With time-dilation, from the point of view of those on board, it's actually possible to travel as far as Andromeda with constant 1g acceleration (decelerating at 1g half way), within a few decades. Of course, time back on earth would have gone by a few million years...
I'll quote the relevant bit, "Imagine for a moment that you are a happy little photon created by a star in another galaxy some 4 billion light years away. From my perspective here on Earth, it took you exactly 4 billion years to travel from that star till you reached my retina. From your perspective, one instant you were created and then the next, you are are bouncing off or being absorbed by my eyeball. You experienced no passage of time. Your birth and death happened instantaneously.
This is because time slows for you as your get closer to light speed, and at it, it completely stops. This is also another reason why nothing can go faster than light. It would be like slowing down a car to a stop, and then trying to go slower than completely stopped."
It's super interesting that the speed of light is exactly 282,xyz (can't remember) miles per second. What're the chances? I'm just unable to comprehend the idea that a fundamental universal constant could be an exact whole number amount of an arbitrary measurement unit like that. You'd think there'd be a few decimal points or something.
I lived and worked in Sydney for a year or so, and used iiNet while I was there. They had a mirror of free software, and also zero-rated most iTunes content. With most ISPs there having caps (mine was just 100GB), it was difficult to not see this as a benefit, but overall of course it's far from ideal.
The other problem was just terrible speeds; best I could get in a central district was ADSL2+, with about 16/0.8 mbit d/u, and that's not including the terrible latency issue you had to deal with for a whole host of US and EU based websites and services.

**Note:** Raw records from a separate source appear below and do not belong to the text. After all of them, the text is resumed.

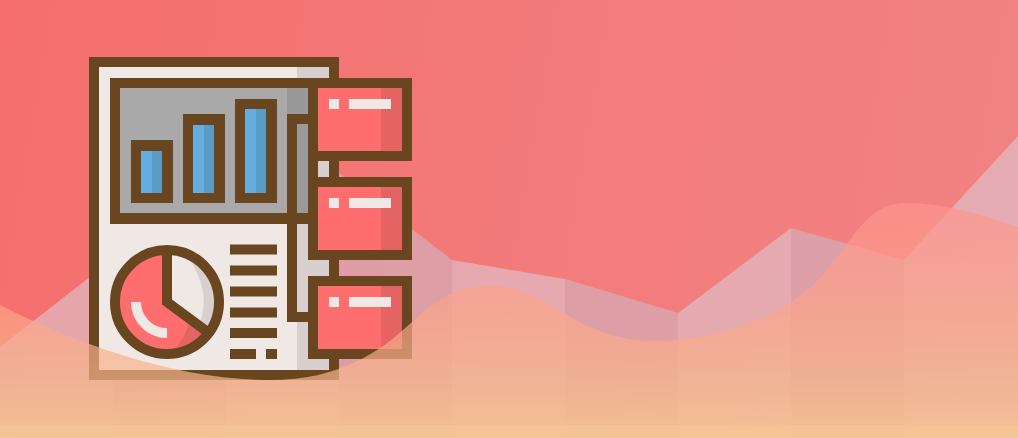
<!DOCTYPE html>
<html lang="en">
<head>
<meta charset="utf-8">
<title>Report banner</title>
<style>
:root {
  --coral: #f66e6e;
  --coral-soft: #f18383;
  --brown: #694620;
  --paper: #f0e8e4;
  --paper-shade: #d7d0ce;
  --panel: #a9a9a9;
  --panel-shade: #999;
  --blue: #66addf;
  --blue-shade: #5a9cc3;
  --red: #ff6e6e;
  --red-shade: #e46363;
  --area: #dcc8d2;
}
* { box-sizing: border-box; }
html, body { margin: 0; height: 100%; overflow: hidden; }
.banner {
  width: 1018px;
  height: 438px;
  overflow: hidden;
  background: linear-gradient(100deg, var(--coral), #f37a7a 50%, var(--coral-soft));
}
.banner svg { display: block; }
.outline { fill: var(--brown); }
.stroke { fill: none; stroke: var(--brown); stroke-width: 10; }
.paper { fill: var(--paper); }
.paper-shade { fill: var(--paper-shade); }
.panel { fill: var(--panel); }
.panel-shade { fill: var(--panel-shade); }
.blue { fill: var(--blue); }
.blue-shade { fill: var(--blue-shade); }
.red { fill: var(--red); }
.red-shade { fill: var(--red-shade); }
.area { fill: var(--area); opacity: .6; }
.bands { fill: #c47482; opacity: .2; }
</style>
</head>
<body>
<main class="banner">
<svg width="1018" height="438" viewBox="0 0 1018 438" role="img" aria-label="Report page with charts above a wavy landscape of graphs">
  <defs>
    <linearGradient id="wave-fill" gradientUnits="userSpaceOnUse" x1="0" y1="203" x2="0" y2="438">
      <stop offset="0" stop-color="#ff938e" stop-opacity=".68"/>
      <stop offset=".45" stop-color="#fca488" stop-opacity=".68"/>
      <stop offset=".75" stop-color="#f6b68b" stop-opacity=".7"/>
      <stop offset="1" stop-color="#f4c592" stop-opacity=".9"/>
    </linearGradient>
    <clipPath id="area-clip">
      <path id="area-shape" d="M0 347 113 259 226 210 339 173 452 260 565 279 678 313 791 228 904 260 1018 136V438H0Z"/>
    </clipPath>
    <g id="card">
      <rect class="outline" width="104" height="83"/>
      <rect class="red" x="10" y="10" width="84" height="63"/>
      <rect class="red-shade" x="73" y="10" width="21" height="63"/>
      <rect class="paper" x="21" y="21" width="10" height="10"/>
      <rect class="paper" x="41" y="21" width="42" height="10"/>
    </g>
  </defs>

  <g id="area-chart">
    <use href="#area-shape" class="area"/>
    <g class="bands" clip-path="url(#area-clip)">
      <rect x="113" width="113" height="438"/>
      <rect x="339" width="113" height="438"/>
      <rect x="565" width="113" height="438"/>
      <rect x="791" width="113" height="438"/>
    </g>
  </g>

  <g id="report">
    <rect class="outline" x="89" y="57" width="250" height="323"/>
    <rect class="paper" x="99" y="67" width="230" height="303"/>
    <rect class="paper-shade" x="297" y="67" width="32" height="303"/>

    <g id="bar-panel">
      <rect class="outline" x="110" y="78" width="208" height="146"/>
      <rect class="panel" x="120" y="88" width="188" height="125"/>
      <rect class="panel-shade" x="287" y="88" width="21" height="125"/>
      <rect class="outline" x="131" y="140" width="42" height="63"/>
      <rect class="blue" x="141" y="151" width="11" height="42"/>
      <rect class="blue-shade" x="152" y="151" width="10" height="42"/>
      <rect class="outline" x="183" y="114" width="42" height="89"/>
      <rect class="blue" x="193" y="125" width="11" height="68"/>
      <rect class="blue-shade" x="204" y="125" width="10" height="68"/>
      <rect class="outline" x="235" y="99" width="42" height="104"/>
      <rect class="blue" x="245" y="109" width="11" height="84"/>
      <rect class="blue-shade" x="256" y="109" width="10" height="84"/>
    </g>

    <path id="connector" class="stroke" d="M310 119H292V317H310M292 218H310"/>

    <g id="pie-chart">
      <circle class="red" cx="167" cy="302" r="52"/>
      <path class="red-shade" d="M167 302 209 333A52 52 0 0 1 167 354Q184 345 190 319Z"/>
      <path class="paper" d="M167 302V250A52 52 0 0 1 209 333Z"/>
      <path class="paper-shade" d="M186 254A52 52 0 0 1 209 333L199 325Q213 291 186 254Z"/>
      <path d="M136 302A31 31 0 0 0 167 333" fill="none" stroke="#f0e8e4" stroke-width="10"/>
      <path class="stroke" d="M167 250V302L209 333"/>
      <circle class="stroke" cx="167" cy="302" r="52"/>
    </g>

    <path id="text-lines" class="stroke" d="M230 249.5H277M230 270.5H277M230 291.5H277M230 312.5H277M230 333H277M230 354H256M266 354H277"/>

    <use href="#card" x="308" y="78"/>
    <use href="#card" x="308" y="177"/>
    <use href="#card" x="308" y="276"/>
  </g>

  <path id="wave" fill="url(#wave-fill)" d="M0 305C80 346 180 380 270 380C340 380 380 352 412 322C437 298 460 286 490 286C521 286 543 300 565 314C593 331 622 341 655 341C710 341 771 321 806 291C851 253 859 203 907 203C945 203 980 214 1018 227V438H0Z"/>
  <rect id="ground" y="425" width="1018" height="13" fill="#f5c896" opacity=".45"/>
</svg>
</main>
</body>
</html>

Then again, I'm back in London now with a 150/15 mbit d/u connection for under £30, no caps in sight.
The idea of legal tender not being recognised reminds me of a situation here in the UK.
The Bank of Scotland prints its own notes, but are rarely in circulation in the rest of the UK. Somehow it's mildly amusing passing over a Scottish fiver to an unsuspecting checkout assistant in London, and the ensuing suspicion.

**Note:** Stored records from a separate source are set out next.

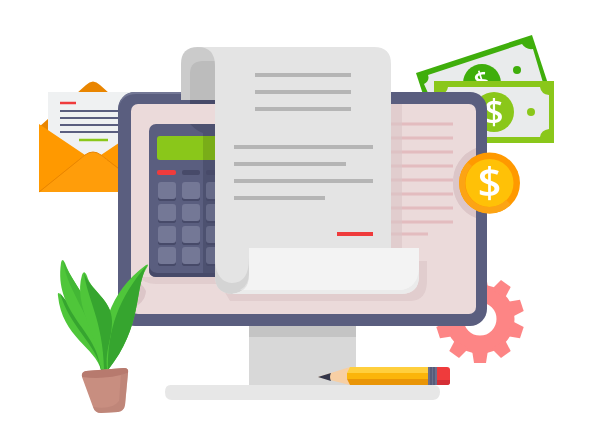
<!DOCTYPE html>
<html lang="en">
<head>
<meta charset="utf-8">
<title>Online invoice illustration</title>
<style>
:root {
  --frame: #5a5e7f; --frame-dark: #474a69; --frame-light: #747896;
  --screen: #ebdada; --screen-shade: #dcc6c8; --screen-line: #e3bcbf;
  --paper: #e4e4e4; --paper-light: #f3f3f3; --paper-shade: #cbcbcb; --ink: #b5b5b5;
  --red: #ef3b3c; --green: #8ac71a; --green-deep: #3fae0b; --note: #e9ebec;
  --orange: #ff9900; --orange-dark: #e98500; --gold: #ffc107;
  --gear: #fd8585; --pot: #c88e80; --leaf: #4fc63a; --leaf-dark: #36a52f;
}
html, body { margin: 0; background: #fff; overflow: hidden; }
svg { display: block; width: 592px; height: 447px; }
.dollar { font-family: "Open Sans", "Noto Sans", sans-serif; font-weight: 600; text-anchor: middle; }
</style>
</head>
<body>
<svg viewBox="0 0 592 447" role="img" aria-label="Invoice rolling out of a computer screen with calculator, money, letter, plant and pencil">
  <defs>
    <path id="tooth" d="M472 288 L474 275 H486 L488 288 Z"/>
    <rect id="key" width="18" height="17" rx="3"/>
    <clipPath id="screen-area"><rect x="131" y="104" width="345" height="210" rx="7"/></clipPath>
    <clipPath id="coin-area"><circle cx="489.5" cy="183" r="30.5"/></clipPath>
  </defs>

  <g id="gear" fill="var(--gear)">
    <circle cx="480" cy="319" r="25.5" fill="none" stroke="var(--gear)" stroke-width="18"/>
    <use href="#tooth"/>
    <use href="#tooth" transform="rotate(36 480 319)"/>
    <use href="#tooth" transform="rotate(72 480 319)"/>
    <use href="#tooth" transform="rotate(108 480 319)"/>
    <use href="#tooth" transform="rotate(144 480 319)"/>
    <use href="#tooth" transform="rotate(180 480 319)"/>
    <use href="#tooth" transform="rotate(216 480 319)"/>
    <use href="#tooth" transform="rotate(252 480 319)"/>
  </g>

  <g id="banknotes">
    <path d="M416 73 L532 35 L552 96 L436 134 Z" fill="var(--green-deep)"/>
    <path d="M428 75 L522 44 Q526 50 533 49 L544 86 L440 120 L424 84 Q430 81 428 75 Z" fill="var(--note)"/>
    <circle cx="482" cy="83" r="19" fill="var(--green-deep)"/>
    <text class="dollar" x="482" y="90" font-size="26" fill="#fff" transform="rotate(-18 482 81)">$</text>
    <circle cx="517" cy="70" r="4" fill="var(--green-deep)"/>
    <rect x="434" y="81" width="120" height="62" fill="var(--green)"/>
    <path d="M448 87 H540 Q541 94 549 95 V129 Q541 130 540 137 H448 Q447 130 439 129 V95 Q447 94 448 87 Z" fill="var(--note)"/>
    <circle cx="494" cy="112" r="20" fill="var(--green)"/>
    <text class="dollar" x="494" y="124" font-size="34" fill="#fff">$</text>
    <circle cx="531" cy="112" r="4" fill="var(--green)"/>
  </g>

  <g id="letter">
    <path d="M39 127 L86 85 Q93 78 100 85 L147 127 V192 H39 Z" fill="var(--orange-dark)"/>
    <path d="M48 92 H138 V160 H48 Z" fill="#eff1f2"/>
    <path d="M60 103 H76" stroke="var(--red)" stroke-width="2.5"/>
    <path d="M60 111 H130 M60 118 H130 M60 125 H130 M60 132 H130" stroke="var(--frame)" stroke-width="2"/>
    <path d="M79 140 H108" stroke="var(--green)" stroke-width="2.5"/>
    <path d="M39 124 L85 155 L39 192 Z M147 124 L101 155 L147 192 Z" fill="var(--orange)"/>
    <path d="M39 192 L85 155 Q93 149 101 155 L147 192 Z" fill="#ff9d0a"/>
    <path d="M39 192 L85 155 Q93 149 101 155 L118 168" fill="none" stroke="var(--orange-dark)"/>
  </g>

  <g id="monitor">
    <rect x="249" y="320" width="107" height="66" fill="#d8d8d8"/>
    <rect x="249" y="326" width="107" height="11" fill="#c4c4c4"/>
    <path d="M172 385 H433 Q440 385 440 392 T433 400 H172 Q165 400 165 392 T172 385 Z" fill="#e7e7e7"/>
    <rect x="118" y="92" width="369" height="234" rx="17" fill="var(--frame)"/>
    <path d="M119 106 Q122 92 135 92 H200 V94 H136 Q123 94 119 106 Z" fill="var(--frame-light)"/>
    <rect x="131" y="104" width="345" height="210" rx="7" fill="var(--screen)"/>
    <path d="M190 92 H216 V104 H190 Z" fill="var(--frame-dark)"/>
    <g clip-path="url(#screen-area)">
      <path d="M391 124 H453 M391 138 H453 M391 152 H453 M391 166 H453 M391 180 H453 M391 194 H453 M391 208 H453 M391 222 H453 M391 234 H428" stroke="var(--screen-line)" stroke-width="3"/>
      <path d="M140 277 H216 L230 301 H411 Q427 300 427 281 V261 H391 V104 H402 V250 H216 V284 H156 Q144 284 140 277 Z" fill="var(--screen-shade)" opacity=".65"/>
      <path d="M131 281 Q140 279 146 291 Q145 304 131 308 Z" fill="var(--screen-shade)"/>
      <path d="M453 183 A36 36 0 0 0 476 218 V148 A36 36 0 0 0 453 183 Z" fill="var(--screen-shade)"/>
    </g>
  </g>

  <g id="calculator">
    <rect x="149" y="124" width="90" height="153" rx="7" fill="var(--frame)"/>
    <path d="M149 262 V270 Q149 277 156 277 H230 V273 H157 Q149 273 149 262 Z" fill="var(--frame-dark)"/>
    <path d="M190 124 H216 V277 H203 V133 Q198 132 190 124 Z" fill="var(--frame-dark)" opacity=".65"/>
    <rect x="157" y="136" width="70" height="24" rx="3" fill="var(--green)"/>
    <path d="M203 136 H216 V160 H203 Z" fill="#79ad18"/>
    <rect x="157" y="170" width="19" height="5" rx="2" fill="var(--red)"/>
    <rect x="182" y="170" width="18" height="5" rx="2" fill="var(--frame-dark)"/>
    <rect x="206" y="170" width="18" height="5" rx="2" fill="var(--frame-dark)"/>
    <g id="keys-shade" fill="var(--frame-dark)">
      <use href="#key" x="158" y="184"/><use href="#key" x="182" y="184"/><use href="#key" x="206" y="184"/>
      <use href="#key" x="158" y="206"/><use href="#key" x="182" y="206"/><use href="#key" x="206" y="206"/>
      <use href="#key" x="158" y="228"/><use href="#key" x="182" y="228"/><use href="#key" x="206" y="228"/>
      <use href="#key" x="158" y="249"/><use href="#key" x="182" y="249"/><use href="#key" x="206" y="249"/>
    </g>
    <use href="#keys-shade" x="0" y="0"/>
    <g fill="var(--frame-light)">
      <use href="#key" x="158" y="182"/><use href="#key" x="182" y="182"/>
      <use href="#key" x="158" y="204"/><use href="#key" x="182" y="204"/>
      <use href="#key" x="158" y="226"/><use href="#key" x="182" y="226"/>
      <use href="#key" x="158" y="247"/><use href="#key" x="182" y="247"/>
    </g>
    <g fill="#666a88">
      <use href="#key" x="206" y="182"/><use href="#key" x="206" y="204"/>
      <use href="#key" x="206" y="226"/><use href="#key" x="206" y="247"/>
    </g>
  </g>

  <g id="invoice">
    <path d="M181 100 V64 Q181 47 198 47 H228 V100 Z" fill="var(--paper-shade)"/>
    <path d="M190 100 V72 Q191 61 203 61 H216 V100 Z" fill="#bcbcbc"/>
    <path d="M198 47 H374 Q391 47 391 64 V262 H249 V294 H232 Q215 293 215 276 V66 Q215 47 198 47 Z" fill="var(--paper)"/>
    <path d="M215 262 V276 Q215 293 232 294 Q248 293 249 276 V258 Q249 283 232 283 Q217 282 215 262 Z" fill="#d4d4d4"/>
    <path d="M249 248 H419 V276 Q419 293 402 294 H232 Q249 292 249 275 Z" fill="var(--paper-light)"/>
    <path d="M232 294 Q249 292 249 275 V270 Q250 285 240 290 H402 Q417 287 419 270 V276 Q419 293 402 294 Z" fill="#e9e9e9" opacity=".7"/>
    <path d="M255 75 H351 M255 92 H351 M255 109 H351 M234 147 H373 M234 164 H346 M234 181 H373 M234 198 H325" stroke="var(--ink)" stroke-width="4"/>
    <path d="M337 234 H373" stroke="var(--red)" stroke-width="4"/>
  </g>

  <g id="coin">
    <circle cx="489.5" cy="183" r="30.5" fill="var(--orange)"/>
    <circle cx="489.5" cy="183" r="24" fill="var(--gold)"/>
    <path d="M459 183 A30.5 30.5 0 0 0 511 205 L506 200 A24 24 0 0 1 472 166 L467 162 Q459 171 459 183 Z" fill="#fca414" clip-path="url(#coin-area)"/>
    <text class="dollar" x="489.5" y="198" font-size="42" fill="#fff">$</text>
  </g>

  <g id="plant">
    <path d="M103 370 C98 333 109 292 146 265 Q150 263 146 269 C134 290 143 326 108 370 Z" fill="var(--leaf)"/>
    <path d="M108 370 C107 330 119 297 147 265 C134 290 143 326 108 370 Z" fill="var(--leaf-dark)"/>
    <path d="M101 370 C96 348 62 337 58 296 Q57 290 62 296 C75 314 101 326 106 370 Z" fill="var(--leaf)"/>
    <path d="M101 370 C97 345 69 326 60 293 C75 314 101 326 106 370 Z" fill="var(--leaf-dark)"/>
    <path d="M100 365 C95 329 54 312 61 263 Q62 257 65 263 C74 289 105 313 105 366 Z" fill="var(--leaf)"/>
    <path d="M63 260 C67 294 99 325 101 365 H105 C105 313 74 289 63 260 Z" fill="#43b735"/>
    <path d="M101 369 C98 335 73 306 82 275 Q84 269 87 276 C91 291 112 300 112 321 C112 340 105 349 107 369 Z" fill="var(--leaf)"/>
    <path d="M84 273 C87 298 103 321 104 369 H107 C105 349 112 340 112 321 C112 300 91 291 84 273 Z" fill="var(--leaf-dark)"/>
    <path d="M86 371 L124 368 Q129 368 128 373 L125 405 Q124 411 118 412 L101 413 Q95 413 93 407 L82 377 Q81 372 86 371 Z" fill="var(--pot)"/>
    <path d="M86 371 L124 368 Q129 368 128 373 Q106 380 82 377 Q81 372 86 371 Z" fill="#b77a6e"/>
    <path d="M128 373 L125 405 Q124 411 118 412 L101 413 Q95 413 93 407 Q112 410 119 401 L121 374 Z" fill="#ba8175" opacity=".6"/>
  </g>

  <g id="pencil">
    <path d="M318 377 L350 367 V385 Z" fill="#f7cfa4"/>
    <path d="M318 377 L331 373 Q329 377 331 381 Z" fill="#34364a"/>
    <path d="M350 367 H429 V373 H347 Z" fill="#ffcf3d"/>
    <path d="M347 373 H429 V379 H347 Z" fill="#fbb50a"/>
    <path d="M347 379 H429 V385 H350 Z" fill="#e99507"/>
    <rect x="428" y="367" width="9" height="18" fill="#6b6f8b"/>
    <path d="M431 367 V385 M434 367 V385" stroke="var(--frame-dark)"/>
    <path d="M437 367 H447 Q450 367 450 370 V382 Q450 385 447 385 H437 Z" fill="var(--red)"/>
    <path d="M437 380 H450 V382 Q450 385 447 385 H437 Z" fill="#d42f36"/>
  </g>
</svg>
</body>
</html>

When talking about AOT compilation, we generally tend to mean that the compiler produces a binary consisting of machine code at some unspecified time before the user attempts to run the application.
In the context of that blog post, there are two compilation steps: First emscripten would be used to produce JS. Then Mozilla's JS engine would compile that JS down to machine code at runtime.
They call the latter step with OdinMonkey AOT when they compile the entire thing at runtime, but before starting execution. But the way most people differentiate, this would still be considered JIT - it still depends on executing the compiler each time the application is started.
I'm not sure how you claim to be the authority on 'CS speak', but it's a sufficiently blurred line here, for reasons I clearly explained and which you seem unable to understand.
Ahead of time compilation is used to describe the process of generating machine code at compilation time, in a form that can be executed directly by a processor without any additional transformation process.
Actually, there is another open source project in the world that does that. It's called fontpath, I believe, and it reads OTF files directly. I'm considering switching to it, as the HTML5 Text API isn't hardware accelerated and a huge amount of the processing time is being spent in the fillText method.
ah so your the one fumbling with a credit card and holding every one up at the bar when I want to get a round in.
Personally I like having access to cash reduces the attack surface for me when compared to handing over my card for every transaction and DONT! get me started on NFC credit cards that can be debited with NO interactinon
It's a risk, but you can fix it on the backend, away from the end-user. If they were bitcoins then sure you need interaction for NFC. But credit cards are a closed system on the merchant side, any new identity pulling only NFC traffic would be very suspicious. NFC would always be an expected proportion of overall captures. So it's simple to defend against this attack without killing the feature.